n the poem, Duffy also criticised the war, bankers’ bonuses, celebrity culture and the slow response to the threat of global warming.
But it is the war, which has claimed the lives of 236 British soldiers – almost half of them this year – that she chose to dwell on.
The first verse pictures a soldier, spied upon by a “buzzard on a branch” rather than a homely partridge in a pear tree, who is looking at a photograph of his children. It implies he will soon be dead.
Duffy returns to the subject with dreadful repetition in the ninth verse – as if to underline the way the news has been constantly punctured with reports of those killed.
She focuses on the women whose lives have been torn apart by the death of a husband or boyfriend.
“But the dead soldier’s lady does not dance,” begins the ninth verse, which traditionally celebrates “Nine ladies dancing”.
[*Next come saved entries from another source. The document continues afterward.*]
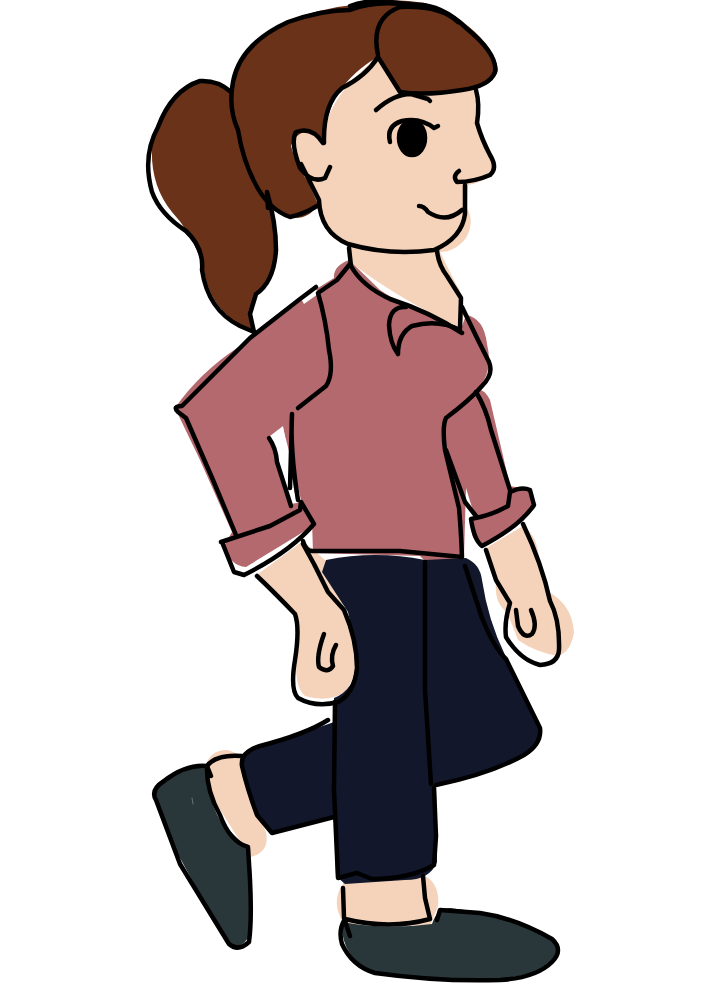
<!DOCTYPE html>
<html lang="en">
<head>
<meta charset="utf-8">
<title>Walking woman</title>
<style>
:root {
  --paper: #ffffff;
  --ink: #000000;
  --skin: #f5d3bb;
  --hair: #6b321a;
  --shirt: #b4696e;
  --trousers: #12172c;
  --shoe: #2a373a;
}
html, body { margin: 0; background: var(--paper); overflow: hidden; }
svg { display: block; width: 704px; height: 1000px; }
.skin { fill: var(--skin); }
.hair { fill: var(--hair); }
.shirt { fill: var(--shirt); }
.trousers { fill: var(--trousers); }
.shoe { fill: var(--shoe); }
.paper { fill: var(--paper); }
.ink { fill: none; stroke: var(--ink); stroke-width: 4.5; stroke-linecap: round; stroke-linejoin: round; }
.pupil { fill: var(--ink); }
</style>
</head>
<body>
<svg viewBox="0 0 704 1000" role="img" aria-label="Drawing of a woman with a ponytail walking to the right">

  <g id="colour">
    <g id="skin-colour" class="skin">
      <path d="M380 55L477 90L480 130Q492 150 495 168Q492 180 468 185L467 208Q475 222 466 238Q455 252 440 252L456 284Q468 300 461 328Q400 300 350 262L347 246Q322 236 318 205L292 165L296 130L325 130Q330 95 380 55Z"/>
      <path d="M258 574L303 541L325 560L358 640Q360 672 345 692Q328 703 305 696Q293 686 297 650L298 618Q280 594 258 574Z"/>
      <path d="M486 548L523 526Q538 536 539 560L549 592Q572 605 574 632Q571 652 558 656Q535 652 518 640L507 612Q494 604 496 580Z"/>
      <path d="M206 764Q212 749 228 750L243 756L247 790L266 832Q270 853 250 857L214 800Z"/>
      <path d="M343 876L425 876Q440 884 438 906L430 926L344 924Q330 902 343 884Z"/>
    </g>

    <g id="hair-colour" class="hair">
      <path d="M232 90Q240 45 285 22Q320 8 360 4Q390 -3 425 3Q450 10 468 26Q495 48 498 70Q494 86 468 90Q430 98 400 93L379 56Q325 88 325 140Q300 122 291 146Q296 165 308 182L318 204Q308 222 286 217Q262 203 250 176Q233 140 232 90Z"/>
      <path d="M232 90Q215 79 190 84Q162 108 152 146Q150 185 172 212Q198 240 206 280Q215 315 253 332Q248 310 258 294Q276 276 276 246Q274 216 266 192Q242 160 232 90Z"/>
    </g>

    <g id="shirt-colour" class="shirt">
      <path d="M349 260Q333 266 334 278L318 288L240 346Q200 372 175 408L200 460L232 532L224 546Q230 566 246 567L313 526L304 502L290 504L270 436L283 426L296 500L312 520L313 553L420 556L430 566L464 556L466 488L474 514Q466 540 483 546L534 509Q534 488 520 488L510 486L490 400Q484 388 477 390Q494 372 487 344Q484 318 466 315L461 329Q400 304 380 290Z"/>
      <path class="paper" d="M269 437L283 428L290 455L289 488Z"/>
      <path class="paper" d="M296 502L294 470L301 500Z"/>
      <path class="paper" d="M300 297L316 289L318 294L304 304Z"/>
    </g>

    <g id="trousers-colour" class="trousers">
      <path d="M326 560Q375 550 425 560L466 558Q480 564 482 580Q488 620 505 655L540 728Q543 746 525 756Q480 774 436 786L437 862Q430 880 405 880L345 884L336 876L334 818L272 834Q254 820 242 764Q240 754 254 750L334 722L334 698Q355 690 358 660L348 612L322 572Z"/>
    </g>

    <g id="shoes-colour" class="shoe">
      <path d="M155 792Q170 770 210 765Q203 790 221 822L249 850Q255 890 248 938Q240 950 228 945L170 840Z"/>
      <path d="M342 922Q385 930 432 924Q437 908 450 908Q520 916 552 938Q562 950 552 962Q535 978 480 980Q400 980 372 973Q340 955 342 922Z"/>
    </g>
  </g>

  <g id="line-work" class="ink">
    <g id="hair-lines">
      <path d="M378 54Q360 76 340 88Q325 104 323 143M378 54Q340 0 232 92Q235 116 244 150Q258 190 278 211Q292 220 306 210L316 207" stroke="none"/>
      <path d="M317 206Q304 214 290 217Q270 210 257 187Q243 162 238 130Q228 108 233 82Q240 44 288 22Q322 10 350 10Q375 0 410 5Q440 2 466 28Q498 54 495 72Q490 86 462 90Q425 96 400 92L378 57Q366 76 342 88Q323 104 324 143"/>
      <path d="M378 55Q370 18 400 7Q440 5 458 22M350 6Q370 -1 390 2L425 6"/>
      <path d="M231 92Q218 80 200 81Q172 90 158 127Q142 156 152 192Q160 214 186 231Q204 248 202 270Q208 310 240 326L254 332L250 314L256 294Q274 282 276 250Q276 222 267 192L268 208"/>
    </g>

    <g id="face-lines">
      <path d="M323 143Q312 126 296 132Q290 142 300 168Q312 184 325 178L330 167M301 164L319 200Q320 232 348 244Q390 256 434 250Q462 238 465 214L465 185"/>
      <path d="M476 90Q480 104 477 123Q482 140 490 155Q498 168 490 175Q474 182 457 182Q452 176 459 171"/>
      <path d="M376 110Q394 94 411 94L428 99L430 101M390 142Q386 126 402 121Q420 117 434 128L438 126"/>
      <path d="M419 206Q424 206 428 212Q446 224 462 210"/>
      <ellipse class="pupil" cx="412" cy="138" rx="13" ry="17"/>
    </g>

    <g id="shirt-lines">
      <path d="M349 248L351 266Q362 286 390 299Q430 312 462 333M437 250Q438 264 447 276L461 298L460 328"/>
      <path d="M406 307Q390 306 389 325Q390 344 398 354Q398 334 412 326Q438 319 460 330"/>
      <path d="M350 264L337 280L318 293Q326 320 329 350Q334 374 326 386L298 408"/>
      <path d="M316 287L300 299L250 338L182 406Q172 406 178 412L186 418L213 480L236 535"/>
      <path d="M292 414Q290 450 298 500M292 414L290 488M269 438Q276 448 277 462L291 506"/>
      <path d="M221 542L270 526L300 510L301 502L314 524Q290 552 244 575L234 572L222 542"/>
      <path d="M303 541Q306 552 314 551L400 551L462 557Q461 530 459 508L445 450Q442 426 446 418Q470 400 482 386Q494 374 489 362L478 340L462 307"/>
      <path d="M476 392Q486 408 491 430L510 490M446 450L465 502L476 516"/>
      <path d="M471 519Q490 516 508 506L510 492Q522 486 530 490L534 505Q520 526 482 546Q474 540 471 519"/>
    </g>

    <g id="hand-lines">
      <path d="M257 576Q274 592 295 614Q300 628 295 660Q290 690 298 698Q316 708 338 702Q354 694 357 668Q357 640 344 610L328 592L314 564L303 544"/>
      <path d="M324 634Q316 656 319 667Q328 674 333 666Q330 655 336 645"/>
      <path d="M486 550L496 580L510 603Q504 622 506 637Q520 660 540 665Q558 664 559 650Q560 620 550 601Q542 564 523 524"/>
      <path d="M516 610L518 626Q524 640 532 634Q538 626 531 610"/>
    </g>

    <g id="trouser-lines">
      <path d="M425 562L425 690L431 784M335 702L334 790L338 878L357 873L372 879Q410 879 434 865L436 836L434 788"/>
      <path d="M465 566L482 618Q494 648 506 659L540 728Q542 744 524 755Q490 774 436 785"/>
      <path d="M328 720Q306 734 260 746Q240 752 242 766Q247 788 257 815L272 833L334 817"/>
    </g>

    <g id="shoe-lines">
      <path d="M242 756Q216 754 207 766Q206 790 220 815Q230 842 248 847L250 880Q252 920 249 942Q238 952 229 944L180 864L156 800Q150 790 164 781Q186 764 207 766L211 776"/>
      <path d="M192 798L193 804" stroke="#687274" stroke-width="1"/>
      <path d="M343 888L344 918L350 936M423 876L425 898L430 919Q390 930 345 919Q338 930 342 944Q352 966 375 973Q440 982 500 980Q536 978 552 962Q564 950 552 939Q515 918 480 913L440 910L437 920"/>
    </g>
  </g>
</svg>
</body>
</html>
She goes on to list other women in today’s Britain who do not dance, including “the honour killing lady”, “the lady in the filthy hospital ward” and “the lady with the pit bull terrier”.